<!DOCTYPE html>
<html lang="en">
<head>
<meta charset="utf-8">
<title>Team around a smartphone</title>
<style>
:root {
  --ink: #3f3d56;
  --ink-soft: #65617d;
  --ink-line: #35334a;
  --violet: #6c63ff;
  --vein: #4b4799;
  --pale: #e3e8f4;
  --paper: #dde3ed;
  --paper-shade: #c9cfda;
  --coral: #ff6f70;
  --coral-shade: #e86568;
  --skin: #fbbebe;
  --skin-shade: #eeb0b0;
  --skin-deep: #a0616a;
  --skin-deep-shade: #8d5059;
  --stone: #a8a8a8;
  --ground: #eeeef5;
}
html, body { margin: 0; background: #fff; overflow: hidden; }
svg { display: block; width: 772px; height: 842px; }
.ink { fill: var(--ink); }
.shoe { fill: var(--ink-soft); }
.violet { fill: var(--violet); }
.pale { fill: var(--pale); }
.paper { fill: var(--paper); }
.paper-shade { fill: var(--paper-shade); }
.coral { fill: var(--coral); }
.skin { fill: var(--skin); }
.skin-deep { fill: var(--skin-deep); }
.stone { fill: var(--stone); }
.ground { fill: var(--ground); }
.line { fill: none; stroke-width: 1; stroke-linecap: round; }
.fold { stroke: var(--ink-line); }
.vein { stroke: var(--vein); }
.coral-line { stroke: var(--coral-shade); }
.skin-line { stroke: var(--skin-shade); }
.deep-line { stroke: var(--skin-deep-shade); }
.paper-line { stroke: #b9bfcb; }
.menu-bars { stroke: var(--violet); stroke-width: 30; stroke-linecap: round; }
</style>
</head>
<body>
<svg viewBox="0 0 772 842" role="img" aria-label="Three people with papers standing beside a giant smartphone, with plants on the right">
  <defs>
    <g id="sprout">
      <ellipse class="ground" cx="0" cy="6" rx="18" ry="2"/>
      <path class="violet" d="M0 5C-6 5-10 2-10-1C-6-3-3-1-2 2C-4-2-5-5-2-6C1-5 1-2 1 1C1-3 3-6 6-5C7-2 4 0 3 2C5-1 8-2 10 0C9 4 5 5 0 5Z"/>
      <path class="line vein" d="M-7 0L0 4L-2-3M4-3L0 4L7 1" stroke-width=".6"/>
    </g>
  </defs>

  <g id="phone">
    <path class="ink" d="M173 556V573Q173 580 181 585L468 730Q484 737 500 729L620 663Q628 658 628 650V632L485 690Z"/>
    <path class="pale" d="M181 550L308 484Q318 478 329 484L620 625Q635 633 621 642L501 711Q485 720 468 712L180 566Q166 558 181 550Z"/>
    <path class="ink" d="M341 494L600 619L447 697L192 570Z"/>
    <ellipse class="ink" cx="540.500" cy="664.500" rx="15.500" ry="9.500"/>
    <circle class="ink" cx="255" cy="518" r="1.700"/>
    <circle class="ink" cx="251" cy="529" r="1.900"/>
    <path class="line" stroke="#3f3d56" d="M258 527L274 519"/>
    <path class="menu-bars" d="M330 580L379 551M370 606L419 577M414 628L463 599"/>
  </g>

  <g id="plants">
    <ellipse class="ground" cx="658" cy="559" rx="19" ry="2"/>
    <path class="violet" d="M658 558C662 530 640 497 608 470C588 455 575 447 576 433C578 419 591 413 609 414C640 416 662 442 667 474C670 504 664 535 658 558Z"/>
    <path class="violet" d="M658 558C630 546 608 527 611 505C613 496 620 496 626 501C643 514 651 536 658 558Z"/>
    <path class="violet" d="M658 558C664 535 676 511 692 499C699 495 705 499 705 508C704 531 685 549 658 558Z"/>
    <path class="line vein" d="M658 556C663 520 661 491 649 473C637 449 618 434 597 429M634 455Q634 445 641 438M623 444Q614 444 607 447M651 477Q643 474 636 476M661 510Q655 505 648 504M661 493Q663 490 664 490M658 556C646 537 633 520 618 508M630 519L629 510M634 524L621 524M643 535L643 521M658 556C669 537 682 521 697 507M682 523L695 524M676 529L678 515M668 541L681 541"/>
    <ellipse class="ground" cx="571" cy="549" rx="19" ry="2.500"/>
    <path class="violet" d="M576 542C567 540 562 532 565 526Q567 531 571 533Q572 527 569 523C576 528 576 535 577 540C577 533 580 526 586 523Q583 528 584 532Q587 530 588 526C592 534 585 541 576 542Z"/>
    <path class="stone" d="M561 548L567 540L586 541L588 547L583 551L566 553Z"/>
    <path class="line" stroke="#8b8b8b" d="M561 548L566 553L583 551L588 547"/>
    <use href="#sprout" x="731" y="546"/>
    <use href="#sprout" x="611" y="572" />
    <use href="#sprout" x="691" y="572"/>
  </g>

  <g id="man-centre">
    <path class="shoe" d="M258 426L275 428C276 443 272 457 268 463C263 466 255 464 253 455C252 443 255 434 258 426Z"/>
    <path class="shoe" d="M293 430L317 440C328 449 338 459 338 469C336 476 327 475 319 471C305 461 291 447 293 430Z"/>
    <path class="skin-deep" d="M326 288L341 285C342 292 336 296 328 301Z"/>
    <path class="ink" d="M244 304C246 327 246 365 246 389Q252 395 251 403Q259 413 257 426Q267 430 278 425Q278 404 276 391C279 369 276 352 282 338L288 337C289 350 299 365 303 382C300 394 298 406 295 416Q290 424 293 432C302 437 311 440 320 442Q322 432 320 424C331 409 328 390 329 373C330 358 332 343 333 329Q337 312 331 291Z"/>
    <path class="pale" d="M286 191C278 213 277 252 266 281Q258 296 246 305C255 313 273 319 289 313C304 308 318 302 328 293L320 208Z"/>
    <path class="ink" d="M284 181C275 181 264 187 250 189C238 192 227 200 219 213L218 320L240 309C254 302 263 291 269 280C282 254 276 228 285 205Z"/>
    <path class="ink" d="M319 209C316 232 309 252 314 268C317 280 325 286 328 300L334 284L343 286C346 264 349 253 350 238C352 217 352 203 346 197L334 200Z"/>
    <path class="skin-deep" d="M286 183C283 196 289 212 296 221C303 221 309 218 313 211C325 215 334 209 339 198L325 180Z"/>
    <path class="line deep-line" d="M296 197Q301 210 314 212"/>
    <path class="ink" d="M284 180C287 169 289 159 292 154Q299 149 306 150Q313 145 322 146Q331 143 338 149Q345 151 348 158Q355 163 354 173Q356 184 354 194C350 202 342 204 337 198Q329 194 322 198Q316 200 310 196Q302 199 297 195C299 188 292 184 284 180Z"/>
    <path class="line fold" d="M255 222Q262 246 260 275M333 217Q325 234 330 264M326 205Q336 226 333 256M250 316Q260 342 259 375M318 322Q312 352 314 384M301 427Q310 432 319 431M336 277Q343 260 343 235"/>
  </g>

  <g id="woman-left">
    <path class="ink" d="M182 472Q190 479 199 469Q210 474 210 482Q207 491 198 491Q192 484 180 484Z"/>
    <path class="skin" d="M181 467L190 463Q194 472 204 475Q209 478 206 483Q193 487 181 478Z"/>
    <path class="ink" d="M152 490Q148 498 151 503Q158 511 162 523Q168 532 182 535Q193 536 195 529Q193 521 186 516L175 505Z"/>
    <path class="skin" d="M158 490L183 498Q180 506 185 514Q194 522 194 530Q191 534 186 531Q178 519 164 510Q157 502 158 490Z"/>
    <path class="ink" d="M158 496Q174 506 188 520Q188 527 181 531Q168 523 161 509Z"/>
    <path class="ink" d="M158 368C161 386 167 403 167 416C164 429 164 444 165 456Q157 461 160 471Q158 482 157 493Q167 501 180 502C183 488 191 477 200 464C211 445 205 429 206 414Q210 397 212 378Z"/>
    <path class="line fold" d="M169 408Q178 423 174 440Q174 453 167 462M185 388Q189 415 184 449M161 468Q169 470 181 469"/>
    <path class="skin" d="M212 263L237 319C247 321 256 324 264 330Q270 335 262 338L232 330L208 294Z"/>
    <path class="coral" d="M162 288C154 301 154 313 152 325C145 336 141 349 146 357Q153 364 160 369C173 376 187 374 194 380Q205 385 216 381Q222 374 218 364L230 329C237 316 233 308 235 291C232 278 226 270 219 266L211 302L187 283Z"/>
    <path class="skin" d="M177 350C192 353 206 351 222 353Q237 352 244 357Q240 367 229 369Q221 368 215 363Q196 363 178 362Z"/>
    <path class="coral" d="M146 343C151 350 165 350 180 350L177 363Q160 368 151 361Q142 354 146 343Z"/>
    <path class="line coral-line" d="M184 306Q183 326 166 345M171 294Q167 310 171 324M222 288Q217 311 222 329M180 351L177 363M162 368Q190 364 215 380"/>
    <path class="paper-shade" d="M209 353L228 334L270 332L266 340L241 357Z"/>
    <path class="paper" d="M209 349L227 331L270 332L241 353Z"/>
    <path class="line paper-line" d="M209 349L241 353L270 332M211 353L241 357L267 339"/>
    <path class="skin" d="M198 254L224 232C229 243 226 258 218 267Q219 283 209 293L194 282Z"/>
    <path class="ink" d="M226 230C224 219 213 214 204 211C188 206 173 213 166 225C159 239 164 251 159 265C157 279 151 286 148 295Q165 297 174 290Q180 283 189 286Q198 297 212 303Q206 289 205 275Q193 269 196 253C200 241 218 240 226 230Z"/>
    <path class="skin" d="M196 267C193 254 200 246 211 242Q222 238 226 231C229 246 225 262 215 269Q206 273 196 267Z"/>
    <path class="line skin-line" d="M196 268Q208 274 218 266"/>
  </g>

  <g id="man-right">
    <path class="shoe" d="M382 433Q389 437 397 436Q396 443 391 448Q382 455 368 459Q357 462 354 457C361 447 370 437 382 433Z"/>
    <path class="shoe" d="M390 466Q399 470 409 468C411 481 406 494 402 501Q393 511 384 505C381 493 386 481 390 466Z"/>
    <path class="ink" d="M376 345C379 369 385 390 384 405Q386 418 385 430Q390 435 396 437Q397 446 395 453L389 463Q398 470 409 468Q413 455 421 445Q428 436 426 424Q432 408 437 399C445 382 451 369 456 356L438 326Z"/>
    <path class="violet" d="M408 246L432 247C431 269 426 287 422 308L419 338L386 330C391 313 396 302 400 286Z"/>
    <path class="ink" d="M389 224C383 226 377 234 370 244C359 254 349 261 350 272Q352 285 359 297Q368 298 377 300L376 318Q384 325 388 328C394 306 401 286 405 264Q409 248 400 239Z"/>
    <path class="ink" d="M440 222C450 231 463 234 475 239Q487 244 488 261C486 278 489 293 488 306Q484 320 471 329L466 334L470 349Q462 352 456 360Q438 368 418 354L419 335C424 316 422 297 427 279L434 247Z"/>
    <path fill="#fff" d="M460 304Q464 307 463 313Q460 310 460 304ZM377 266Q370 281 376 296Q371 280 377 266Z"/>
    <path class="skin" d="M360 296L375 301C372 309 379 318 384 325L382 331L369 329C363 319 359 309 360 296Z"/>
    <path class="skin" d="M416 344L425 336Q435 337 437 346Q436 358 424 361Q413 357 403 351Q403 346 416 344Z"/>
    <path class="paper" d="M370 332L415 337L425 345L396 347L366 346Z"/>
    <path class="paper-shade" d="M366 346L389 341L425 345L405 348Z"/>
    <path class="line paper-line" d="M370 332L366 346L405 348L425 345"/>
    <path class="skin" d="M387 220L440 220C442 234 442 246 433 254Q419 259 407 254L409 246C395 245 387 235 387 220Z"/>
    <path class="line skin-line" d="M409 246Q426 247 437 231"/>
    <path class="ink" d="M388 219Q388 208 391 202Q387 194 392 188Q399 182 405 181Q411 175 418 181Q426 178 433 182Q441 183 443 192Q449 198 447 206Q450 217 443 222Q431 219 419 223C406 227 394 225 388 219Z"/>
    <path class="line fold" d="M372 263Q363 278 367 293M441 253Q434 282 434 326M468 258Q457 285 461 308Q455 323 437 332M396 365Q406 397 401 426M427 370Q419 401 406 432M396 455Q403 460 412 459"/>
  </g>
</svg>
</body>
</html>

------------------------------------------------------------------------

== Task requirements ==
Working from the entries above, return all lines that contain "href".

== Answer box ==
    <use href="#sprout" x="731" y="546"/>
    <use href="#sprout" x="611" y="572" />
    <use href="#sprout" x="691" y="572"/>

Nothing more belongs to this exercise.